● **Assigned task**:
Where does the string "bottom" occur in the records below? Copy every line that holds it.

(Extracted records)
◇ ◇ ◇ ◇ ◇ ◇ ◇
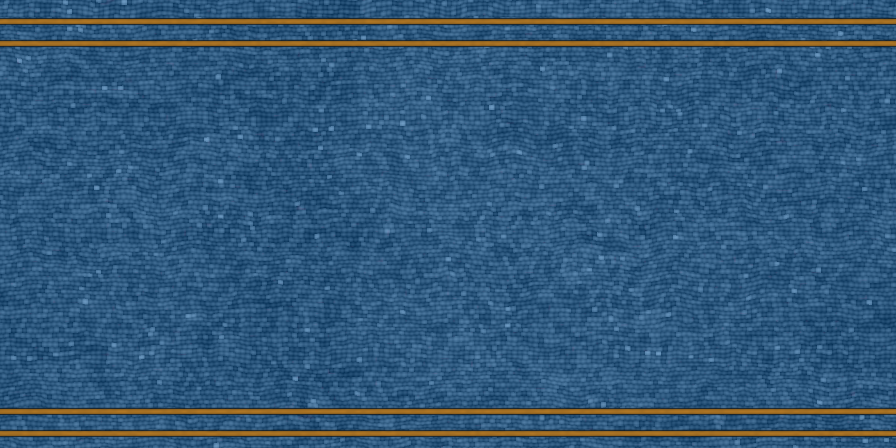
Write a Shadertoy shader that draws this texture.

```glsl
// Blue denim cloth with paired ochre seam threads along the top and bottom.
#define WEAVE_ROWS 100.0
#define WEAVE_COLS 84.0
#define WEAVE_DEPTH 0.045
#define GRAIN 0.13
#define THREAD_HALF 0.0055
#define SHADOW_HALF 0.0083
#define DENIM vec3(0.175, 0.345, 0.495)
#define OCHRE vec3(0.665, 0.450, 0.140)
#define SEAM_SHADOW vec3(0.11, 0.16, 0.20)

float hash(vec2 p) {
    vec3 q = fract(vec3(p.xyx) * 0.1031);
    q += dot(q, q.yzx + 33.33);
    return fract((q.x + q.y) * q.z);
}

float noise(vec2 p) {
    vec2 i = floor(p), f = fract(p);
    f = f * f * (3.0 - 2.0 * f);
    return mix(mix(hash(i), hash(i + vec2(1, 0)), f.x),
               mix(hash(i + vec2(0, 1)), hash(i + vec2(1, 1)), f.x), f.y);
}

// Staggered yarn bumps on wavering rows, with uneven yarn brightness.
float weave(vec2 p) {
    float waver = noise(p * vec2(14.0, 9.0)) + 0.4 * noise(p * 47.0);
    float y = p.y * WEAVE_ROWS + 1.3 * waver;
    float row = floor(y);
    float x = p.x * WEAVE_COLS + 0.5 * mod(row, 2.0) + 0.5 * hash(vec2(row, 7.0));
    vec2 cell = vec2(floor(x), row);
    vec2 local = vec2(fract(x), fract(y)) - 0.5;
    float bump = cos(6.2832 * local.y) + 0.55 * cos(6.2832 * local.x);
    float yarn = hash(cell + 19.0) - 0.5;
    float fleck = smoothstep(0.965, 1.0, hash(cell + 83.0));
    return WEAVE_DEPTH * bump + GRAIN * yarn + 0.14 * fleck;
}

// Broad fading, a soft panel boundary and a small worn patch.
float wear(vec2 p) {
    float tone = 0.025 * (noise(p * vec2(3.0, 4.0) + 4.0) - 0.5);
    tone += 0.035 * (noise(p * vec2(28.0, 38.0)) - 0.5);
    float panel = smoothstep(0.79, 0.81, p.x) * smoothstep(1.65, 0.85, p.x);
    tone += 0.018 * panel - 0.006;
    vec2 patchPos = (p - vec2(0.984, 0.622)) / vec2(0.034, 0.022);
    return tone + 0.06 * exp(-dot(patchPos, patchPos));
}

// Long thin horizontal slubs.
float slubs(vec2 p) {
    float streak = noise(vec2(p.x * 7.0, p.y * 95.0) + 31.0);
    return 0.045 * (streak - 0.5) - 0.05 * smoothstep(0.83, 0.98, streak);
}

float seamDistance(float y) {
    float top = min(abs(y - 0.9520), abs(y - 0.9030));
    float bottom = min(abs(y - 0.0815), abs(y - 0.0325));
    return min(top, bottom);
}

void mainImage(out vec4 fragColor, in vec2 fragCoord) {
    float pixel = 1.0 / iResolution.y;
    vec2 p = fragCoord * pixel;

    // Four samples soften the fine weave.
    float cloth = 0.0;
    for (int i = 0; i < 4; i++) {
        vec2 offset = vec2(i % 2, i / 2) * 0.5 - 0.25;
        vec2 q = p + offset * pixel;
        cloth += 0.25 * (weave(q) + slubs(q));
    }
    float tone = cloth + wear(p);
    vec3 color = DENIM + tone * vec3(0.96, 0.98, 1.0);

    // Faint warm fibres among the blue.
    float fibre = smoothstep(0.90, 1.0, noise(p * vec2(75.0, 120.0) + 11.0));
    color += fibre * vec3(0.05, -0.01, 0.0);

    // Seam threads over their dark grooves.
    float d = seamDistance(p.y);
    float groove = 1.0 - smoothstep(-0.5, 0.5, (d - SHADOW_HALF) / pixel);
    float thread = 1.0 - smoothstep(-0.5, 0.5, (d - THREAD_HALF) / pixel);
    float roundness = 1.0 - 0.22 * pow(min(d / THREAD_HALF, 1.0), 2.0);
    float twist = 0.96 + 0.08 * noise(p * vec2(90.0, 160.0));
    color = mix(color, SEAM_SHADOW + 0.25 * tone, groove);
    color = mix(color, OCHRE * roundness * twist, thread);

    fragColor = vec4(clamp(color, 0.0, 1.0), 1.0);
}
```
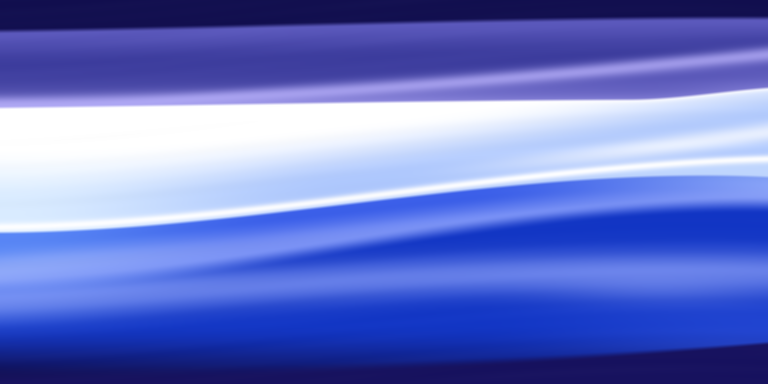
Reproduce this background procedurally as a WebGL 1 fragment shader.

```glsl
precision highp float;
// Flowing silk-like bands of white, sky blue, violet and deep blue light.

uniform vec2 u_resolution;

#define EDGE_SOFTNESS 0.005
#define LINE_WIDTH 0.011
#define STREAK_WIDTH 0.020
#define WHITE_FADE 0.075
#define SHEEN_WIDTH 0.050
#define GRAIN_STRENGTH 0.008

const vec3 NAVY = vec3(0.07, 0.06, 0.31);
const vec3 INDIGO = vec3(0.23, 0.23, 0.61);
const vec3 VIOLET = vec3(0.36, 0.35, 0.74);
const vec3 LAVENDER = vec3(0.73, 0.70, 0.99);
const vec3 WHITE = vec3(1.0);
const vec3 ICE = vec3(0.85, 0.92, 1.0);
const vec3 SKY = vec3(0.68, 0.78, 0.99);
const vec3 AZURE = vec3(0.34, 0.52, 0.96);
const vec3 ROYAL = vec3(0.23, 0.37, 0.91);
const vec3 PERIWINKLE = vec3(0.54, 0.62, 0.97);
const vec3 COBALT = vec3(0.07, 0.21, 0.77);

// Cubic through four heights at x = 0, 1/3, 2/3 and 1.
float curve(float x, vec4 h) {
  float a = 3.0 * x, b = a - 1.0, c = a - 2.0, d = a - 3.0;
  return dot(h, vec4(-b * c * d / 6.0, a * c * d / 2.0, -a * b * d / 2.0, a * b * c / 6.0));
}

float glow(float distance, float width) {
  float r = distance / width;
  return exp(-r * r);
}

float below(float depth, float edge, float softness) {
  return smoothstep(edge - softness, edge + softness, depth);
}

// Fine fibres running along the folds.
float fibres(vec2 p) {
  float sum = 0.0;
  float frequency = 45.0;
  for (int i = 0; i < 4; i++) {
    sum += sin(p.y * frequency + 2.0 * sin(p.x * 5.0 + frequency)) * 0.25;
    frequency *= 1.63;
  }
  return sum;
}

// Violet veil between the dark top and the white fold.
vec3 upperVeil(float x, float depth, float top, float bottom) {
  float across = (depth - top) / (bottom - top);
  vec3 color = mix(VIOLET, INDIGO, smoothstep(0.0, 0.45, across));
  float streak = curve(x, vec4(0.273, 0.250, 0.203, 0.142));
  color = mix(color, VIOLET, 0.7 * below(depth, streak, 0.03));
  color = mix(color, LAVENDER, 0.75 * exp(-max(bottom - depth, 0.0) / 0.03) * (1.0 - 0.5 * x));
  color = mix(color, LAVENDER, 0.75 * glow(depth - streak, STREAK_WIDTH));
  return mix(NAVY, color, below(depth, top, 0.008));
}

// White fold fading to sky blue, closed by a bright line.
vec3 whiteFold(float x, float depth, float top) {
  float fade = curve(x, vec4(0.455, 0.425, 0.340, 0.240));
  float ridge = curve(x, vec4(0.592, 0.545, 0.466, 0.414));
  float streak = curve(x, vec4(0.600, 0.500, 0.425, 0.345));
  vec3 shade = mix(ICE, SKY, smoothstep(0.0, 0.45, x));
  vec3 color = mix(WHITE, shade, below(depth, fade, WHITE_FADE));
  color = mix(color, WHITE, 0.7 * smoothstep(0.5, 0.9, x) * glow(depth - streak, 0.026));
  color = mix(color, mix(ICE, SKY, 0.6), below(depth, ridge, 0.012) * smoothstep(0.55, 0.9, x));
  color = mix(color, WHITE, 0.95 * glow(depth - ridge, LINE_WIDTH));
  return mix(color, WHITE, 0.8 * glow(depth - top, 0.008));
}

// Blue folds with a pale band, a broad sheen and a dark floor.
vec3 blueFolds(float x, float depth, float top) {
  float band = curve(x, vec4(0.698, 0.630, 0.555, 0.495));
  float bandEnd = curve(x, vec4(0.747, 0.677, 0.578, 0.534));
  float sheen = curve(x, vec4(0.780, 0.745, 0.712, 0.705));
  float ground = curve(x, vec4(0.977, 0.964, 0.938, 0.893));

  vec3 color = mix(AZURE, ROYAL, smoothstep(0.0, 0.4, x));
  color = mix(color, PERIWINKLE, 0.8 * below(depth, band - 0.02, 0.035));
  color = mix(color, SKY, 0.55 * smoothstep(0.6, 1.0, x) * glow(depth - top, 0.05));
  color = mix(color, SKY, 0.35 * (1.0 - smoothstep(0.0, 0.35, x)) * glow(depth - band, 0.04));

  vec3 deep = mix(COBALT, ROYAL, 0.45 * smoothstep(0.6, 1.0, x) * below(depth, 0.8, 0.1));
  deep = mix(deep, AZURE, 0.8 * (1.0 - smoothstep(0.0, 0.4, x)) * glow(depth - bandEnd, 0.08));
  deep = mix(deep, PERIWINKLE, 0.68 * glow(depth - sheen, SHEEN_WIDTH));
  deep = mix(deep, PERIWINKLE, 0.4 * glow(x - 0.86, 0.16) * glow(depth - 0.745, 0.045));
  color = mix(color, deep, below(depth, bandEnd, 0.022));

  float dusk = smoothstep(0.84, 1.0, depth) * (1.0 - 0.5 * x);
  color = mix(color, NAVY, dusk);
  return mix(color, NAVY + vec3(0.02, 0.01, 0.06), below(depth, ground, mix(0.025, 0.006, x)));
}

void main() {
  vec2 uv = gl_FragCoord.xy / u_resolution;
  float x = uv.x;
  float depth = 1.0 - uv.y;

  // Main fold edges, measured down from the top.
  float veilTop = curve(x, vec4(0.081, 0.068, 0.053, 0.047));
  float foldTop = curve(x, vec4(0.281, 0.271, 0.262, 0.260)) - 0.035 * smoothstep(0.82, 1.05, x);
  float foldEnd = curve(x, vec4(0.606, 0.560, 0.484, 0.461));

  vec3 color = upperVeil(x, depth, veilTop, foldTop);
  color = mix(color, whiteFold(x, depth, foldTop), below(depth, foldTop, EDGE_SOFTNESS));
  color = mix(color, blueFolds(x, depth, foldEnd), below(depth, foldEnd, EDGE_SOFTNESS));
  color += GRAIN_STRENGTH * fibres(vec2(x, depth - foldEnd));
  gl_FragColor = vec4(clamp(color, 0.0, 1.0), 1.0);
}
```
◇ ◇ ◇ ◇ ◇ ◇ ◇
● **Response**:
// Blue denim cloth with paired ochre seam threads along the top and bottom.
    float bottom = min(abs(y - 0.0815), abs(y - 0.0325));
    return min(top, bottom);
vec3 upperVeil(float x, float depth, float top, float bottom) {
  float across = (depth - top) / (bottom - top);
  color = mix(color, LAVENDER, 0.75 * exp(-max(bottom - depth, 0.0) / 0.03) * (1.0 - 0.5 * x));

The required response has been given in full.